5. Do this for different possible distance metrics.

The different distance metrics can be
- Levenshtein distance on word level
- Levenshtein distance on character level
- possibly the distance on phoneme or morpheme level

Supervisor: Peter Ljunglöf

Free Dyslexia Software

There are many (more or less successful) attempts of using software to help people with dyslexia.

This project will give an overview of existing software and then develop and evaluate new software.

The supervisor will be Bengt Nordström, Dept of Computer Science and Engineering at Chalmers. He has good contacts with teachers specializing in assisting dyslexic students. The software developed in this work will be licensed under GPL or some similar scheme.

Either a solid background in Language Technology with good programming skills or a solid background in Computer Science with shown interests in Language Technology

MOLTO - Multilingual On-line Translation

MOLTO's goal is to develop a set of tools for translating texts between multiple languages in real time with high quality. Languages are separate modules in the tool and can be varied; prototypes covering a majority of the EU's 23 official languages will be built.

As its main technique, MOLTO uses domain-specific semantic grammars and ontology-based interlinguas. These components are implemented in GF (Grammatical Framework), which is a grammar formalism where multiple languages are related by a common abstract syntax. GF has been applied in several small-to-medium size domains, typically targeting up to ten languages but MOLTO will scale this up in terms of productivity and applicability.

A part of the scale-up is to increase the size of domains and the number of languages. A more substantial part is to make the technology accessible for domain experts without GF expertise and minimize the effort needed for building a translator. Ideally, this can be done by just extending a lexicon and writing a set of example sentences.

The most research-intensive parts of MOLTO are the two-way interoperability between ontology standards (OWL) and GF grammars, and the extension of rule-based translation by statistical methods. The OWL-GF interoperability will enable multilingual natural-language-based interaction with machine-readable knowledge. The statistical methods will add robustness to the system when desired. New methods will be developed for combining GF grammars with statistical translation, to the benefit of both.

MOLTO technology will be released as open-source libraries which can be plugged in to standard translation tools and web pages and thereby fit into standard workflows.

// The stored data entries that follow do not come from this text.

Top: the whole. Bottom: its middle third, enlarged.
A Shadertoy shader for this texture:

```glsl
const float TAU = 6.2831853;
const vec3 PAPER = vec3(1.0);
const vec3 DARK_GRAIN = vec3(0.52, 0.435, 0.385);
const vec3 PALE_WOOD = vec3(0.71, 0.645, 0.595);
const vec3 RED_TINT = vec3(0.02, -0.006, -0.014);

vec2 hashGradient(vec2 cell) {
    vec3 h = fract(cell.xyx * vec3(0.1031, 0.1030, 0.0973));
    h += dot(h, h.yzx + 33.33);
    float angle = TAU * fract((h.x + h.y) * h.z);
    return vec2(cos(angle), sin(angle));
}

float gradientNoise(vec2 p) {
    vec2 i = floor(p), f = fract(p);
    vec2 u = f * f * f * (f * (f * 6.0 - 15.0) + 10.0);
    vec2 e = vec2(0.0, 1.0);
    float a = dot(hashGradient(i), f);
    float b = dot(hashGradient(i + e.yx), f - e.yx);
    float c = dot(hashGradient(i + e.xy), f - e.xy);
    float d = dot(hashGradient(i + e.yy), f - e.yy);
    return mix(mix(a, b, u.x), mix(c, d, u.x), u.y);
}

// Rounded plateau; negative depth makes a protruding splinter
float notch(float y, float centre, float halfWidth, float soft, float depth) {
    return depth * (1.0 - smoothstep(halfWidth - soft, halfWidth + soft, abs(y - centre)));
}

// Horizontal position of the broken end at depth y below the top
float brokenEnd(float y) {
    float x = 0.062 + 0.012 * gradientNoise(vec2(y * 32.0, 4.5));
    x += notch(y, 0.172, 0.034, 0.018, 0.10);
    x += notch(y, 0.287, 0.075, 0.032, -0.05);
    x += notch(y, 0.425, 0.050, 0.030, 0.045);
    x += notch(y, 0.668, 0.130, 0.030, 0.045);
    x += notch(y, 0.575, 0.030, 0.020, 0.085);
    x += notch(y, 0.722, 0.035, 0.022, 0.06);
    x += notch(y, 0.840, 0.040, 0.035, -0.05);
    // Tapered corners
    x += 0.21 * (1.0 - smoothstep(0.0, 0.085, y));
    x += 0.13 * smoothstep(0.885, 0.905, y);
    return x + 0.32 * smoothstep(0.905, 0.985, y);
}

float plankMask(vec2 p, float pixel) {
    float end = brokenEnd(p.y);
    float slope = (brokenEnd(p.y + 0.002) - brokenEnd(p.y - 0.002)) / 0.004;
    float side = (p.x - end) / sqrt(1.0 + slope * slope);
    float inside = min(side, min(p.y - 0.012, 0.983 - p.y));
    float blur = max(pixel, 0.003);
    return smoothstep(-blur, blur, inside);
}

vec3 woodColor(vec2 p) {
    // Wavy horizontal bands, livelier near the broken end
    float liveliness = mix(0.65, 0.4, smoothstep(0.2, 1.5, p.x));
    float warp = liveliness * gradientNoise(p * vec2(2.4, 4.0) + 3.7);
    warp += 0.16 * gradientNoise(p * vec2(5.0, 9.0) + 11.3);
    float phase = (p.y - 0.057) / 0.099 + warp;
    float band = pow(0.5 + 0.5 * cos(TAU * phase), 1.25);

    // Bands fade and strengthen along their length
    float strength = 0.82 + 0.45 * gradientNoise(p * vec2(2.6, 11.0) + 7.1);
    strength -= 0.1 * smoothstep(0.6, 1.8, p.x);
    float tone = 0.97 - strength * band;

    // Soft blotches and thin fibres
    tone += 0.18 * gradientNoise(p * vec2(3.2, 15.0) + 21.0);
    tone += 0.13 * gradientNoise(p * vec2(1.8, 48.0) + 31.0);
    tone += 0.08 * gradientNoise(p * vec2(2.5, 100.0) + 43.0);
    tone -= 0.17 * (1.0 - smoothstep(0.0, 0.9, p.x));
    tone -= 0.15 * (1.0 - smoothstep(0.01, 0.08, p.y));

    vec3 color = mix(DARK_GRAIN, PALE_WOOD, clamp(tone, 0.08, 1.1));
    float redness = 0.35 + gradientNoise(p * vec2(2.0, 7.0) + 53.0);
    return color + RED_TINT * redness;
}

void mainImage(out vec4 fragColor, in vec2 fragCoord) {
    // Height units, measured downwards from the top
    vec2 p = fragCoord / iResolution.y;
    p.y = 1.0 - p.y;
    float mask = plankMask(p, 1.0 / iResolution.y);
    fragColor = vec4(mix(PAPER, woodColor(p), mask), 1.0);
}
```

It will be demonstrated in web-based demos and applied in three case studies: mathematical exercises in 15 languages, patent data in at least 3 languages, and museum object descriptions in 15 languages.

MOLTO is funded by the European Union Seventh Framework Programme (FP7/2007-2013) under grant agreement FP7-ICT-247914

Follow MOLTO on Twitter at http://twitter.com/moltoproject.